A well-traveled writer contemplates the long, menacing shadow his mother has cast over his life.

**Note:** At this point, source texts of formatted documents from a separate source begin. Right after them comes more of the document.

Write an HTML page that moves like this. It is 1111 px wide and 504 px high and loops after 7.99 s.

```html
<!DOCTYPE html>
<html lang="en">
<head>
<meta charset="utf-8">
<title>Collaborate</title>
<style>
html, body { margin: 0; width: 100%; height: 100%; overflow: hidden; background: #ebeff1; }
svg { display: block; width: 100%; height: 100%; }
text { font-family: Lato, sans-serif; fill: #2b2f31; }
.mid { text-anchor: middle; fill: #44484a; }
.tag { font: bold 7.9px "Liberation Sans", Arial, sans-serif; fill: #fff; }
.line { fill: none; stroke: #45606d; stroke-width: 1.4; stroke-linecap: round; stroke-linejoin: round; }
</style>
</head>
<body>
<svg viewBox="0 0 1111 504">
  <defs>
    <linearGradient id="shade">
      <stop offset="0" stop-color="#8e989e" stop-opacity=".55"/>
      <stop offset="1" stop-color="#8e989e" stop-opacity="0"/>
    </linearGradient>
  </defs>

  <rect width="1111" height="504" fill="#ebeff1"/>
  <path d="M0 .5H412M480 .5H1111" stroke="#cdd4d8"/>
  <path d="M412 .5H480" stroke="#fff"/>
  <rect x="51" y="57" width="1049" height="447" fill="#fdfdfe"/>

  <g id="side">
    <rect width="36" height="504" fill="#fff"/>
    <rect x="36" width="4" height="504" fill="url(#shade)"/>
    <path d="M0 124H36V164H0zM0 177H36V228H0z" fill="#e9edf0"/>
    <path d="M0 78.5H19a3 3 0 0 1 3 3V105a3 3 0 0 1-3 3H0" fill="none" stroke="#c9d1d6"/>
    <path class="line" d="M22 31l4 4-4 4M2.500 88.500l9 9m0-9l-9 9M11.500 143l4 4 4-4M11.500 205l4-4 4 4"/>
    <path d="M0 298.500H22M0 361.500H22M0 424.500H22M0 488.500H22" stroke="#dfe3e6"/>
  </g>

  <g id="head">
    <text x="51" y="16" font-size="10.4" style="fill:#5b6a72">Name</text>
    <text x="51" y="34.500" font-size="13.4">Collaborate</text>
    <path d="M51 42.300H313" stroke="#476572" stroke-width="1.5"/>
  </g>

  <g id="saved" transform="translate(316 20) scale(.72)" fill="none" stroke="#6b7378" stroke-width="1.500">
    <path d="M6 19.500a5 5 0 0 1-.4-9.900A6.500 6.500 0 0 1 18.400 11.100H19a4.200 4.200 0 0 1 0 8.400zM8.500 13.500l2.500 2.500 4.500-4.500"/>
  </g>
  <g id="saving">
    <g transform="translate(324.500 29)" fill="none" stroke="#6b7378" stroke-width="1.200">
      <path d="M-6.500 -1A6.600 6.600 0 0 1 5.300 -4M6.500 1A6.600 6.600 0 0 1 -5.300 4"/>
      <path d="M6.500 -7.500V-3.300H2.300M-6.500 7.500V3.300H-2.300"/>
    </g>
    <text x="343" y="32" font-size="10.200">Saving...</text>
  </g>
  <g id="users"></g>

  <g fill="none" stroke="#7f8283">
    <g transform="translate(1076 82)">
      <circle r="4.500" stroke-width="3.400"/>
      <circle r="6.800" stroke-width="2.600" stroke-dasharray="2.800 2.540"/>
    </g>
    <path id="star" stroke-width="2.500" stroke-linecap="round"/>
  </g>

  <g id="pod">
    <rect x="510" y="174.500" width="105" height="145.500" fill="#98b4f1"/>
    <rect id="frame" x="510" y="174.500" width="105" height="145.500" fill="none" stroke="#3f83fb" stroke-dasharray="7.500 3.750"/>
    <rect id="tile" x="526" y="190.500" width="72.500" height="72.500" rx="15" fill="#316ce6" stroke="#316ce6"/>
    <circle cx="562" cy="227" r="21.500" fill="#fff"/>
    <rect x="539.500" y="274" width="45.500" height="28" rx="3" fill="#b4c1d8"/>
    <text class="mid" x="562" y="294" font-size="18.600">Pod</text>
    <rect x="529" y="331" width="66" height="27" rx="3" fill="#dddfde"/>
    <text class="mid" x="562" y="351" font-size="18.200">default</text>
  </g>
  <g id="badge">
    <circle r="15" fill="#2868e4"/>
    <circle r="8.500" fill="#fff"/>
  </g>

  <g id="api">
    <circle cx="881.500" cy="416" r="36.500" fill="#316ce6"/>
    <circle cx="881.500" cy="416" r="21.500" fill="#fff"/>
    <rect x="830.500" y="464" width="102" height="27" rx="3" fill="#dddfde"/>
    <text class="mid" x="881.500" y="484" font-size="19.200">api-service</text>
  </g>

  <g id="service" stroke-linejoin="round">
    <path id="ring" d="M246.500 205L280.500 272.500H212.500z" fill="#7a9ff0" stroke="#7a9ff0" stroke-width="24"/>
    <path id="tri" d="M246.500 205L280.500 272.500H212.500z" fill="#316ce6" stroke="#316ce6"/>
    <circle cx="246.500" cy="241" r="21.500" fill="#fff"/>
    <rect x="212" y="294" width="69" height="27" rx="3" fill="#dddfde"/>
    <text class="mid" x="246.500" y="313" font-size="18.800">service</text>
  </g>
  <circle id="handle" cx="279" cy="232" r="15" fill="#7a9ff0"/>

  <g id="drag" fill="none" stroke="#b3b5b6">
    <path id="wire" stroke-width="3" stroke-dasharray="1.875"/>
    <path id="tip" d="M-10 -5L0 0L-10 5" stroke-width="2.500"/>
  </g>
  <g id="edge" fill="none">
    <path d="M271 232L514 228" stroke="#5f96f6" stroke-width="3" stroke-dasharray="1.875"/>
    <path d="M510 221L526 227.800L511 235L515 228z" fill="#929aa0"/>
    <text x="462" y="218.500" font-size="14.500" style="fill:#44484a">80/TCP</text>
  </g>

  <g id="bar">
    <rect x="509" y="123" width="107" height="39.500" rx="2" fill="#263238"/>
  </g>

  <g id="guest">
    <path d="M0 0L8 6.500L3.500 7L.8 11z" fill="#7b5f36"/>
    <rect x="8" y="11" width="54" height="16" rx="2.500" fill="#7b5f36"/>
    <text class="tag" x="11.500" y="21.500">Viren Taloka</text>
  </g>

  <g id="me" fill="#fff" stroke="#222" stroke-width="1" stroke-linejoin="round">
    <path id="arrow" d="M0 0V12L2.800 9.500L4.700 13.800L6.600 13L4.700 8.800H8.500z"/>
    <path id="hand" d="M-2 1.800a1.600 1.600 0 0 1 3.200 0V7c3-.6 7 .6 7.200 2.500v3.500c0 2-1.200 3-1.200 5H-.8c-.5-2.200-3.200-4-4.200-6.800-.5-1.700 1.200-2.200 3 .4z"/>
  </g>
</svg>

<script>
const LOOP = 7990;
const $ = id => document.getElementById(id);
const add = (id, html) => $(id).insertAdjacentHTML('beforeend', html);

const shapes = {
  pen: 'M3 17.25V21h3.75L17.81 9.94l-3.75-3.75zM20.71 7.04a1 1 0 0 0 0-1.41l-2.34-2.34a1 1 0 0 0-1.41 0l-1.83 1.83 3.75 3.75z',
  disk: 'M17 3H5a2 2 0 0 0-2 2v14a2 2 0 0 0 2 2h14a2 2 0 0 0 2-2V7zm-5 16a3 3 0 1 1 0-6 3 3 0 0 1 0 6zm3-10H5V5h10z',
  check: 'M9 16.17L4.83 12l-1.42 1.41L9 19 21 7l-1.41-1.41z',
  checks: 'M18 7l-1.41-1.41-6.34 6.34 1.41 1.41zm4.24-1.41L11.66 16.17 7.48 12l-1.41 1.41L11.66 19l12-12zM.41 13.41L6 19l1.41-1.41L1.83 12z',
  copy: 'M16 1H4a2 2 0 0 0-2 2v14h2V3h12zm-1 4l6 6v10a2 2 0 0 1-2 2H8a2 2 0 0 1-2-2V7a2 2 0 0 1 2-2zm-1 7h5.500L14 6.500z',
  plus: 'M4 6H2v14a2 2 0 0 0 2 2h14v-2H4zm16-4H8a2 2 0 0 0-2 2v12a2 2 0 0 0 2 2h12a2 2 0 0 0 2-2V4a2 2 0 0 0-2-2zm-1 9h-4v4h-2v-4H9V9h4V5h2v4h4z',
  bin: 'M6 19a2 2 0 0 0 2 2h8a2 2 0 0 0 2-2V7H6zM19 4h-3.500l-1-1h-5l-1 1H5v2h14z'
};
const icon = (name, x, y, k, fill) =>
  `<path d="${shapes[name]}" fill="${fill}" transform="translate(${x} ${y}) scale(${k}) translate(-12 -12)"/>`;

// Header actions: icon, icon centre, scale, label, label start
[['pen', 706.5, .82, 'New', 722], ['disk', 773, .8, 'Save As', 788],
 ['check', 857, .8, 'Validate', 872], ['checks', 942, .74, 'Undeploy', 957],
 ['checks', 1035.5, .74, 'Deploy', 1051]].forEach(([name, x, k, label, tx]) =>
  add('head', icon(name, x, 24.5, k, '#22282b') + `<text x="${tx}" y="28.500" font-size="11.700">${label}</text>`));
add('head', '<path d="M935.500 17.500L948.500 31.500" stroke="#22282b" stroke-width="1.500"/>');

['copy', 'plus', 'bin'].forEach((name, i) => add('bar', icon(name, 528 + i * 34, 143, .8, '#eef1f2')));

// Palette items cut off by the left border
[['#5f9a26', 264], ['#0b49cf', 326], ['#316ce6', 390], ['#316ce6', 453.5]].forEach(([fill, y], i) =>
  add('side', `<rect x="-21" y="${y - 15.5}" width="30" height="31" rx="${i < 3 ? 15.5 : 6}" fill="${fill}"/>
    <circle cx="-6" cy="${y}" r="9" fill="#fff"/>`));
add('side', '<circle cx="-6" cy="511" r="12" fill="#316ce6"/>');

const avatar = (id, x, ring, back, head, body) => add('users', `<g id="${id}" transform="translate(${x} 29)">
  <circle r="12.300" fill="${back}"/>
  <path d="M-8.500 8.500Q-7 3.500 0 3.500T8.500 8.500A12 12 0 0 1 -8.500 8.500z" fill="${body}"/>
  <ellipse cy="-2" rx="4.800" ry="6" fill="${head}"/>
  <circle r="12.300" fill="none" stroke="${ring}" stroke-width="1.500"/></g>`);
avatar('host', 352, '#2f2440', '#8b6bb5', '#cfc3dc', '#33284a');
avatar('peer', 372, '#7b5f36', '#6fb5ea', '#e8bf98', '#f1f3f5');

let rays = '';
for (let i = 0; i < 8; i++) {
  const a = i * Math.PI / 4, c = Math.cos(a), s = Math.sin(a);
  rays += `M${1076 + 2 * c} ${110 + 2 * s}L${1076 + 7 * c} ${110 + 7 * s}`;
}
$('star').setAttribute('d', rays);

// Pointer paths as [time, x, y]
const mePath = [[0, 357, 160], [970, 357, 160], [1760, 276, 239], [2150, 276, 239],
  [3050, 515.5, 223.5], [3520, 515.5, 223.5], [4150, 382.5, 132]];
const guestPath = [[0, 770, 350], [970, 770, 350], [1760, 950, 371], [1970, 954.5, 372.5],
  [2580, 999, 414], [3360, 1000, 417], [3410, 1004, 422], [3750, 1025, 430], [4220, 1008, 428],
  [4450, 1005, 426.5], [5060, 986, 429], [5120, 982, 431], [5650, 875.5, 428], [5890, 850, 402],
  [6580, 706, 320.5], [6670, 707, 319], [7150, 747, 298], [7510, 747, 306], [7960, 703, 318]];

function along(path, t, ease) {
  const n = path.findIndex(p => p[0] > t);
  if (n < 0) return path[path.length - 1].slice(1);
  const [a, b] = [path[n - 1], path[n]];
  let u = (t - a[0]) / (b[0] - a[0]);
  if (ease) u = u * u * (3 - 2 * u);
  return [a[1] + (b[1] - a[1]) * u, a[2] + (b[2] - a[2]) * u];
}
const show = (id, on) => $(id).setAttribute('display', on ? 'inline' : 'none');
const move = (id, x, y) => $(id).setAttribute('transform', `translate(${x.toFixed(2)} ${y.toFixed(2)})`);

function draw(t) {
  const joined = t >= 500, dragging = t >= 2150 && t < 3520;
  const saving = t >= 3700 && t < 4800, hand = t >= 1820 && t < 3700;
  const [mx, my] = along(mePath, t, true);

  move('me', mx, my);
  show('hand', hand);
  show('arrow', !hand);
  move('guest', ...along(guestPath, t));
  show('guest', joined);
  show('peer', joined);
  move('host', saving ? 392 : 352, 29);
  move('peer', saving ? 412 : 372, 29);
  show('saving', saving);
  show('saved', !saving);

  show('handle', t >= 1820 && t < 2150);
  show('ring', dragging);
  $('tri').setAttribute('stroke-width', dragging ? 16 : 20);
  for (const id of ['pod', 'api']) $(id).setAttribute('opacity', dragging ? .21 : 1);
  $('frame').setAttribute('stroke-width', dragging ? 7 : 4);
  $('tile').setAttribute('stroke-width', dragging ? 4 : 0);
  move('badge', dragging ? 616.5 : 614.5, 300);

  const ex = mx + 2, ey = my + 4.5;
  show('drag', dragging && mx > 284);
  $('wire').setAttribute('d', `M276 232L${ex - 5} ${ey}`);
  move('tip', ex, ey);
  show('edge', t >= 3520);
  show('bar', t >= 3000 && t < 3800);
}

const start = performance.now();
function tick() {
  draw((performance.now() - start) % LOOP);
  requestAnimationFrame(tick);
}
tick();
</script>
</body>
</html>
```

Jay, the narrator of this bile-infused family saga, is a little like Theroux (Deep South, 2015, etc.) himself, a late-middle-aged novelist and travel writer with Massachusetts roots. Jay is one of seven living children whose mother, as the story opens, has just been widowed. Every child has disappointed her in some regard, with the exception of a stillborn daughter: one is too fat, another married badly, another is a poor parent. Jay? He writes novels ("trash,” mom says), is twice divorced, and shamed the family by getting a girl pregnant at 18. And, now living a 10-minute drive away, he’s damned for either not visiting enough or upsetting her when he does arrive; siblings routinely call to chastise him for some misstep or other, and he suspects dear mother deliberately sabotaged a budding relationship. Is mom a monster, or is Jay projecting his own self-loathing upon her? Some of both, though the storytelling is too straightforward to suggest an unreliable narrator, and once Jay sneaks a peek at mom’s finances he has genuine proof he’s low on the pecking order. Theroux’s writing is robust as ever, but this story is overly repetitive, filled with countless metaphorical comparisons of the family to uncivilized brutes (“a savage tribe that practiced endocannibalism, feeding on ourselves,” goes one typical riff). And the dramas that surround mother as she ages past the century mark tend to be well-worn matters of money and property, along with slights real and perceived. That goes a long way toward suggesting that family life can be a death by a thousand cuts, but it makes for a long trek in a hefty novel.
A sodden study of domestic resentment.